Keeping in line with his technological direction and staying true to Google’s commitment to open source, Kurian announced Anthos, formerly known as Cloud Services Platform which is basically an open-source enterprise product. Primarily, Anthos powered by Kubernetes puts hybrid-cloud capabilities into the customer’s data center and helps enterprises transform their architectural approach. Most importantly, it allows users with a service-centric view of their infrastructure, wherein users will spend less time managing applications and get greater awareness, consistency, and control. In essence, Anthos, container focused platform provides the security and portability required by users. In addition to Anthos, Kurian, just like his predecessor also trotted out a bevvy of new customers from a range of industries, majorly media, retail, finance and entertainment.

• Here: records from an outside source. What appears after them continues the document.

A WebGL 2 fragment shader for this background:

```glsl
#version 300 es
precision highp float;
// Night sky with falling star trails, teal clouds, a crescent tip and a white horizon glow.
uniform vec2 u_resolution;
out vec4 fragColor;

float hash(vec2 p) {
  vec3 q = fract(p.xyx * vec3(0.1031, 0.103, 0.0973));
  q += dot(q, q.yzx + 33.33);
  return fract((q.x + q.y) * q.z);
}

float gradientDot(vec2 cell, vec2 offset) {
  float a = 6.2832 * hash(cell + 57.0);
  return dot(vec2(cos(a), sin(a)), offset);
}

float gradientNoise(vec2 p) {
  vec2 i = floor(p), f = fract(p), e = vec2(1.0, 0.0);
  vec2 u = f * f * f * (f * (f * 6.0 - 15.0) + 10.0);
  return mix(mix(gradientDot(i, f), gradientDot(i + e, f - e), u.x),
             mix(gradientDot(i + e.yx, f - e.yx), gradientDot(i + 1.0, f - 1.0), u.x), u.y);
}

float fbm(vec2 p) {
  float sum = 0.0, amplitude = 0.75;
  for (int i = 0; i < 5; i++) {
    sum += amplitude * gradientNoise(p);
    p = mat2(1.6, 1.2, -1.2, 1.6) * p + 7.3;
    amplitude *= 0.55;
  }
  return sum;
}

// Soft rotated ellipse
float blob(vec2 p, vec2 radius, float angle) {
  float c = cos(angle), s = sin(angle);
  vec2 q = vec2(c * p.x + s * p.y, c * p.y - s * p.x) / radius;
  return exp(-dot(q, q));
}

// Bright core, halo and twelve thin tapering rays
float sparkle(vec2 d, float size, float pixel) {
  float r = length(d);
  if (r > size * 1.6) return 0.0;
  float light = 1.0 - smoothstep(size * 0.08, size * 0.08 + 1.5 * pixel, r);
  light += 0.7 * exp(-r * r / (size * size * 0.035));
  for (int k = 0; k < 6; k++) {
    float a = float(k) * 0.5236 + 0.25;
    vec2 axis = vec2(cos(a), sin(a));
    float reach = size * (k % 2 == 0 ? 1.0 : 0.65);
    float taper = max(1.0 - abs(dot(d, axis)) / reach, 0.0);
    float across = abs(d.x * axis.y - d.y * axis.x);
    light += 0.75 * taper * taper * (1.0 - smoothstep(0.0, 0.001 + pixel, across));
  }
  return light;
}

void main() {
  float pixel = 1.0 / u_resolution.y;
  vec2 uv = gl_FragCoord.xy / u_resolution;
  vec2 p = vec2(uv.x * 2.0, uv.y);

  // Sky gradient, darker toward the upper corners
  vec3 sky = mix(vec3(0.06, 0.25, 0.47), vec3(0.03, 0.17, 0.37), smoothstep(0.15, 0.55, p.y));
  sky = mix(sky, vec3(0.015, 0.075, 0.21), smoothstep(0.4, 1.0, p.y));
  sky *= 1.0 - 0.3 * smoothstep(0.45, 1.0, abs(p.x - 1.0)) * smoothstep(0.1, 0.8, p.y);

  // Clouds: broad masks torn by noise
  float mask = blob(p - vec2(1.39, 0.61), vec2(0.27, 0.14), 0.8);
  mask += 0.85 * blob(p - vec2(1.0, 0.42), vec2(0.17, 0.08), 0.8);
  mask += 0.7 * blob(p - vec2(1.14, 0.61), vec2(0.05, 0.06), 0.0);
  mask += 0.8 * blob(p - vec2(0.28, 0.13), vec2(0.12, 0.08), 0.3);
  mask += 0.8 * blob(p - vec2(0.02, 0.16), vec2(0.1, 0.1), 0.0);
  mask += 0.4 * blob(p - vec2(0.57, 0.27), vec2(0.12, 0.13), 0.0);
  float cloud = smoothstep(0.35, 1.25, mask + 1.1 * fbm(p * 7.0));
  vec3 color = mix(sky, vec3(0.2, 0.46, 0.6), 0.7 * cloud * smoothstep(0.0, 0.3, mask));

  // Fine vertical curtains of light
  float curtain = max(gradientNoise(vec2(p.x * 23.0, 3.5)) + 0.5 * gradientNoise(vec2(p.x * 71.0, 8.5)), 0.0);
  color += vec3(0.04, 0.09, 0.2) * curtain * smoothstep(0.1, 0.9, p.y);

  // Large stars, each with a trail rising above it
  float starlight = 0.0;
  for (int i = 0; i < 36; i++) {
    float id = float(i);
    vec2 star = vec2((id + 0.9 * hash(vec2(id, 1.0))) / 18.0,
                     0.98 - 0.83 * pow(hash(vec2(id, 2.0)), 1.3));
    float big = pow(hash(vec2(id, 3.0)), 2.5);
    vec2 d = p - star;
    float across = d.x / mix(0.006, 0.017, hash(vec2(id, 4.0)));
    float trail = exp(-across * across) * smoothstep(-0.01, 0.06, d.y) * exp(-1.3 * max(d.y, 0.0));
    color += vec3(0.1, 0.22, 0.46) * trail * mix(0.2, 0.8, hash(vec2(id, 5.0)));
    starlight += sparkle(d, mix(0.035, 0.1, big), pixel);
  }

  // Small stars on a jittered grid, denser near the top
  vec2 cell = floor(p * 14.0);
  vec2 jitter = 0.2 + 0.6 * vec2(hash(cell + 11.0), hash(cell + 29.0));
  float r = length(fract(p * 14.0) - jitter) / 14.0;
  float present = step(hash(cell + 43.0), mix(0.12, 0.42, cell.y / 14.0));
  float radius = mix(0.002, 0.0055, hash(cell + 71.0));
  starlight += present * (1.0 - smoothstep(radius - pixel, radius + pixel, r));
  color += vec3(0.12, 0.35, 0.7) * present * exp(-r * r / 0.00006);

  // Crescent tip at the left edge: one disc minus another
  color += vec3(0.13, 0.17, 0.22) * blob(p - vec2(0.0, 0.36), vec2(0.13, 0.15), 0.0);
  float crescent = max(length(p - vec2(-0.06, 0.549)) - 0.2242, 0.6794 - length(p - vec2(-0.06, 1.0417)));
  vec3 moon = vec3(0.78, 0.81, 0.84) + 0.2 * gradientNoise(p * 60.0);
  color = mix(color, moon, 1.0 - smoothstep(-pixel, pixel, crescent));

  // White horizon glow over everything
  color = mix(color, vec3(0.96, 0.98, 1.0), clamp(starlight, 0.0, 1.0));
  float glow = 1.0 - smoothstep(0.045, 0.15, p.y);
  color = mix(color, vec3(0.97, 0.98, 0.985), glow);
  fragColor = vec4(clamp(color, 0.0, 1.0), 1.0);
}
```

Kurian’s New Mandate Is To Make GCP The Industry Standard Like Java
In fact, Anthos is in line with what he learned at Oracle where Java was born and soon became the industry product. This container-focused software platform will allow users to seamlessly move across various public clouds (even AWS) allowing users portability.
In an interview to the Wall Street Journal, Kurian revealed that he would expand the sales team as this one of the pain points he heard back from enterprise users who conceded they lacked an account manager to get back to. So, taking a leaf from his former employer’s playbook, he would expand on his vision of a focused sales approach.
In addition to the sector-focused sales approach, the top executive would also sharpen the focus on specific industries/verticals like media, finance and automotive sector. This is in line with his views to tailor products to specific sectors.
GCP now billed as ‘digital transformation enabler’ is expanding its datacentres to resolve latency issues and become the best strategic partner enterprises look for.
Kurian, a well-respected technologist and industry veteran has a bunch of plans to grow GCP’s market share. At the event, he said the company will soon have technical specialists onboard who can guide enterprises in their cloud adoption and he will also double down on building up go-to market teams. Also, its recent collaborations with open source database companies will help it solidify its position in the market and take on rivals AWS and Microsoft.